May I take my last difficulty first? A traveller, he was an American, was asked what he thought of Rome. "I guess," he answered, "it'll be a nice place when it is finished." This was a trans-Atlantic way of restating the old saying that Rome wasn't built in a day. It certainly was not. Rome had been Rome-building for 25 centuries when this good man made his observation, and it is probable that she will be still hard at work with bricks and mortar (or ferro-concrete) when this poor planet utters the first rumblings of dissolution.
Apart from all questions of growth of population, of traffic needs, and of city improvements, there goes on in every town a ceaseless substitution of new for old, which is so persistent that ordinary humanity does not even notice it. Very few folk observe the fact that the show streets of their favourite town are perpetually unfinished. If they do observe it at all, they will assure you that the prevailing scaffold-poles are merely temporary, and that everything will be straight and tidy by next season. They would honestly mean what they say, but you and I know that the time of tidiness will never come unless it is brought about by an age of universal poverty and apathy. So long as there is health there is wealth; so long as there is wealth there is change. And if things beautiful and old are spared who should complain? Certainly not an architect.
So here, at least, is one factor—perpetual flux—that defeats the theoretic town-planner.

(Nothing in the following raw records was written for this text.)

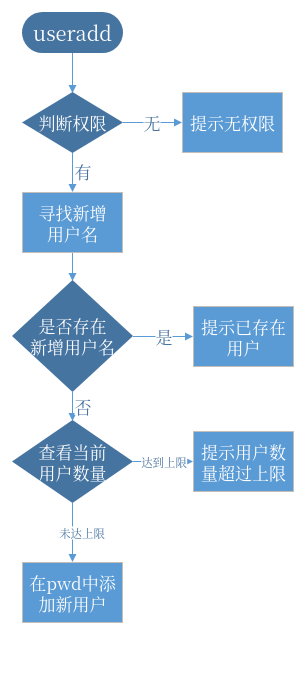
<!DOCTYPE html>
<html lang="zh-CN">
<head>
<meta charset="utf-8">
<title>useradd 流程图</title>
<style>
:root {
  --paper: #ffffff;
  --decision: #4674a1;
  --process: #5b9bd5;
  --edge: #c5bdb8;
  --line: #5b9bd5;
  --label: #4a74a0;
  --on-fill: #ffffff;
}
* { box-sizing: border-box; margin: 0; }
html, body { width: 306px; height: 678px; overflow: hidden; background: var(--paper); }
.flowchart {
  position: relative;
  width: 306px;
  height: 678px;
  font: 400 17px/21px "Noto Serif CJK SC", "Noto Serif", serif;
  color: var(--on-fill);
}
.connectors { position: absolute; left: 0; top: 0; }
.connectors path { fill: none; stroke: var(--line); stroke-width: 1; }
.connectors .arrow { fill: var(--line); stroke: none; }
.node {
  position: absolute;
  display: flex;
  align-items: center;
  justify-content: center;
  text-align: center;
  white-space: nowrap;
}
.terminal { left: 22px; top: 12px; width: 101px; height: 41px; border-radius: 21px; background: var(--decision); font-size: 20px; padding-bottom: 1px; }
.process { width: 101px; height: 61px; background: var(--process); border: 1px solid var(--edge); }
.decision { background: var(--decision); clip-path: polygon(50% 0, 100% 50%, 50% 100%, 0 50%); }

.check-permission { left: 22px; top: 92px; width: 101px; height: 61px; }
.no-permission { left: 182px; top: 92px; }
.find-name { left: 22px; top: 192px; }
.name-exists { left: 12px; top: 280px; width: 121px; height: 112px; }
.exists-notice { left: 193px; top: 306px; }
.check-count { left: 12px; top: 420px; width: 121px; height: 83px; }
.limit-notice { left: 193px; top: 431px; }
.add-user { left: 22px; top: 562px; }

.label {
  position: absolute;
  transform: translate(-50%, -50%);
  color: var(--label);
  background: var(--paper);
  line-height: 16px;
  white-space: nowrap;
}
.label.small { font-size: 11.4px; line-height: 13px; }
.denied { left: 152px; top: 123px; }
.granted { left: 83px; top: 172px; }
.yes { left: 164px; top: 337px; }
.no { left: 83px; top: 407px; }
.limit-reached { left: 164px; top: 462px; }
.below-limit { left: 82px; top: 533px; }
</style>
</head>
<body>
<main class="flowchart">
  <svg class="connectors" width="306" height="678" viewBox="0 0 306 678" aria-hidden="true">
    <defs>
      <polygon id="arrow-down" class="arrow" points="-4,-8 4,-8 0,0"/>
      <polygon id="arrow-right" class="arrow" points="-8,-4 -8,4 0,0"/>
    </defs>
    <path d="M72.5 53V86M72.5 153V186M72.5 253V274M72.5 392V414M72.5 503V556"/>
    <path d="M123 122.5H176M133 336.5H187M133 461.5H187"/>
    <use href="#arrow-down" x="72.5" y="93"/>
    <use href="#arrow-down" x="72.5" y="192"/>
    <use href="#arrow-down" x="72.5" y="281"/>
    <use href="#arrow-down" x="72.5" y="421"/>
    <use href="#arrow-down" x="72.5" y="562"/>
    <use href="#arrow-right" x="182" y="122.5"/>
    <use href="#arrow-right" x="193" y="336.5"/>
    <use href="#arrow-right" x="193" y="461.5"/>
  </svg>

  <span class="label denied">无</span>
  <span class="label granted">有</span>
  <span class="label yes">是</span>
  <span class="label no">否</span>
  <span class="label small limit-reached">达到上限</span>
  <span class="label small below-limit">未达上限</span>

  <div class="node terminal">useradd</div>
  <div class="node decision check-permission">判断权限</div>
  <div class="node process no-permission">提示无权限</div>
  <div class="node process find-name">寻找新增<br>用户名</div>
  <div class="node decision name-exists">是否存在<br>新增用户名</div>
  <div class="node process exists-notice">提示已存在<br>用户</div>
  <div class="node decision check-count">查看当前<br>用户数量</div>
  <div class="node process limit-notice">提示用户数<br>量超过上限</div>
  <div class="node process add-user">在pwd中添<br>加新用户</div>
</main>
</body>
</html>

And here is another, coming under my first heading, that, whatever planners may plan, there are certain laws